  23. Ingvarson, L., Meiers, M., & Beavis, A. (2005). Factors affecting the impact of professional development programs on teachers’ knowledge, practice, student outcomes & efficacy. Education Policy Analysis Archives, 13(10), 1–28.Google Scholar
  24. Loucks-Horsley, S., Love, N., Stiles, K. E., Mundry, S., & Hewson, P. W. (2003). Designing professional development for teachers of science and mathematics (2nd ed.). Thousand Oaks, CA: Corwin Press.Google Scholar
  25. Magnusson, S., Krajcik, J., & Borko, H. (1999). Nature, sources and development of pedagogical content knowledge for science teaching. In J. Gess-Newsome & N. G. Lederman (Eds.), Examining pedagogical content knowledge (pp. 95–132). Dordrecht, The Netherlands: Kluwer Academic.Google Scholar
  26. Maxwell, S. (2001). When to use MANOVA and significant MANOVAs and insignificant ANOVAs or vice versa.
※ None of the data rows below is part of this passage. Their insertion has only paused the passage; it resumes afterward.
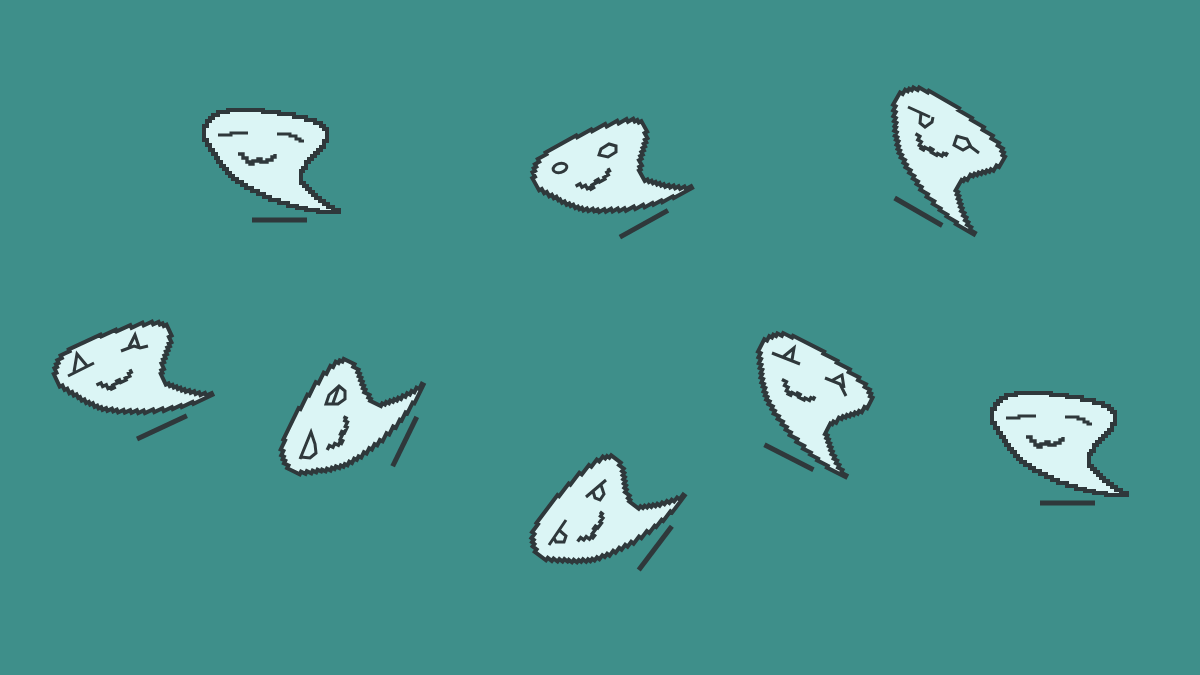
<!DOCTYPE html>
<html lang="en">
<head>
<meta charset="utf-8">
<title>Floating ghosts</title>
<style>
:root { --teal: #3e8f8a; --ghost: #dbf5f5; --ink: #2f383b; }
html, body { margin: 0; height: 100%; overflow: hidden; background: var(--teal); }
svg { display: block; width: 1200px; height: 675px; }
.body { fill: var(--ghost); stroke: var(--ink); stroke-width: 4; stroke-linejoin: miter; }
.mouth, .eyes { fill: none; stroke: var(--ink); stroke-width: 3.4; }
.eyes { stroke-width: 3; }
.shadow { stroke: var(--ink); stroke-width: 5; }
</style>
</head>
<body>
<svg viewBox="0 0 1200 675" role="img" aria-label="Eight small pixel ghosts drifting on a teal background">
  <defs>
    <!-- Origin sits at the middle of the shadow line -->
    <g id="ghost">
      <g transform="translate(-279 -220)">
        <path class="body" d="M228 110H263V112H279V114H294V117H306V120H315V123H321V126H324V129H327V141H324V147H321V150H318V153H315V156H312V159H309V162H306V168H303V171H301V183H304V186H307V189H310V192H313V195H316V198H320V201H324V204H328V207H333V210H339V212H318V210H306V208H297V206H288V203H279V200H270V197H264V194H258V191H252V188H246V185H242V182H237V179H233V176H230V173H227V169H224V166H221V162H218V158H216V154H213V150H210V145H207V140H204V126H207V121H210V118H213V115H218V112H228Z"/>
        <path class="mouth" d="M238 154H243V158H247V162H250V164H253V161H258V159H261V162H267V160H272V157H275V154"/>
      </g>
      <line class="shadow" x1="-27" x2="28" y1="0" y2="0"/>
    </g>
    <path id="closed-eyes" class="eyes" d="M-61 -85H-48V-87H-31M-2 -86H11V-84H17V-81H21V-79H25"/>
  </defs>

  <rect width="1200" height="675" fill="var(--teal)"/>

  <g id="ghost-sleepy-left" transform="translate(279 220)">
    <use href="#ghost"/>
    <use href="#closed-eyes"/>
  </g>

  <g id="ghost-round-eyes">
    <use href="#ghost" transform="translate(643.5 224) rotate(-29)"/>
    <g class="eyes">
      <ellipse cx="560" cy="168" rx="7" ry="4.5" transform="rotate(-15 560 168)"/>
      <path d="M599 155L601 149L609 144L616 146V152L608 157Z"/>
    </g>
  </g>

  <g id="ghost-smug">
    <use href="#ghost" transform="translate(918 211.5) rotate(30)"/>
    <path class="eyes" d="M908 107L930 117M921 113L920 123L925 127L932 122L933 117M957 136L954 145L963 150L970 146M956 136L967 139L971 147L979 153"/>
  </g>

  <g id="ghost-pointed-eyes-left">
    <use href="#ghost" transform="translate(161.5 427.5) rotate(-25)"/>
    <path class="eyes" d="M68 376L94 363M74 372L77 354L87 366M121 351L134 346L140 348L148 346M129 347L135 335L139 347"/>
  </g>

  <g id="ghost-tilted">
    <use href="#ghost" transform="translate(404.5 442) rotate(-64)"/>
    <path class="eyes" d="M300 459L311 432L315 444L316 453L310 458L301 457M326 404L329 395L339 386L345 391V399L338 404ZM339 386L333 403"/>
  </g>

  <g id="ghost-sly">
    <use href="#ghost" transform="translate(655 548.5) rotate(-53)"/>
    <path class="eyes" d="M549 545L566 520M559 530L566 536L564 542L556 542L554 538M586 497L606 480M593 491L595 498L600 500L604 494L601 485"/>
  </g>

  <g id="ghost-pointed-eyes-right">
    <use href="#ghost" transform="translate(788.5 457) rotate(27)"/>
    <path class="eyes" d="M772 353L800 364M783 357L794 348L792 360M825 378L840 384L846 396M831 381L842 375L844 388"/>
  </g>

  <g id="ghost-sleepy-right" transform="translate(1067 503)">
    <use href="#ghost"/>
    <use href="#closed-eyes"/>
  </g>
</svg>
</body>
</html>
Journal of Consumer Psychology, 10(1/2), 29–30.Google Scholar
  27. Musikul, K. & Abell, S. K. (2009). Professional development for elementary teachers of science in Thailand: A holistic examination. Paper presented at the National Association for Research in Science Teaching, Garden Grove, CA.Google Scholar
  28. National Council of Teachers of Mathematics (NCTM). (1991). Professional standards for teaching mathematics. Reston, VA: Author.Google Scholar
  29. National Staff Development Council (NSDC) (2001). Standards for staff development (revised). Retrieved July 25, 2007, from http://nsdc.org/standards/index.cfm.
  30. Park Rogers, M. A., Abell, S. K., Marra, R. M., Arbaugh, F., Hutchins, K. L., & Cole, J. S. (2010). Orientations to science teacher professional development: An exploratory study. Journal of Science Teacher Education, 21, 309–328.CrossRefGoogle Scholar
  31. Shulman, L. S. (1986). Those who understand: Knowledge growth in teaching. Educational Researcher, 15(2), 4–14.Google Scholar
  32. Shulman, L. S. (1987). Knowledge and teaching: Foundations of the new reform. Harvard Educational Review, 57(1), 1–22.Google Scholar
  33. Volkmann, M. J., Abell, S. K., & Zgagacz, M. (2005). The challenges of teaching physics to preservice elementary teachers: Orientations of the professor, teaching assistant, and students. Science & Education, 89(5), 847–869.CrossRefGoogle Scholar

Copyright information

© National Science Council, Taiwan 2010

Authors and Affiliations

  • Rose M. Marra
    • 1
  • Fran Arbaugh
    • 2
  • John Lannin
    • 1
  • Sandra Abell
    • 1
  • Mark Ehlert
    • 1
  • Rena Smith
    • 1
  • Dominike Merle-Johnson
    • 1
  • Meredith Park Rogers
    • 3
  1. 1.University of MissouriColumbiaUSA
  2. 2.The Pennsylvania State UniversityUniversity ParkUSA
  3. 3.Indiana UniversityBloomingtonUSA

Personalised recommendations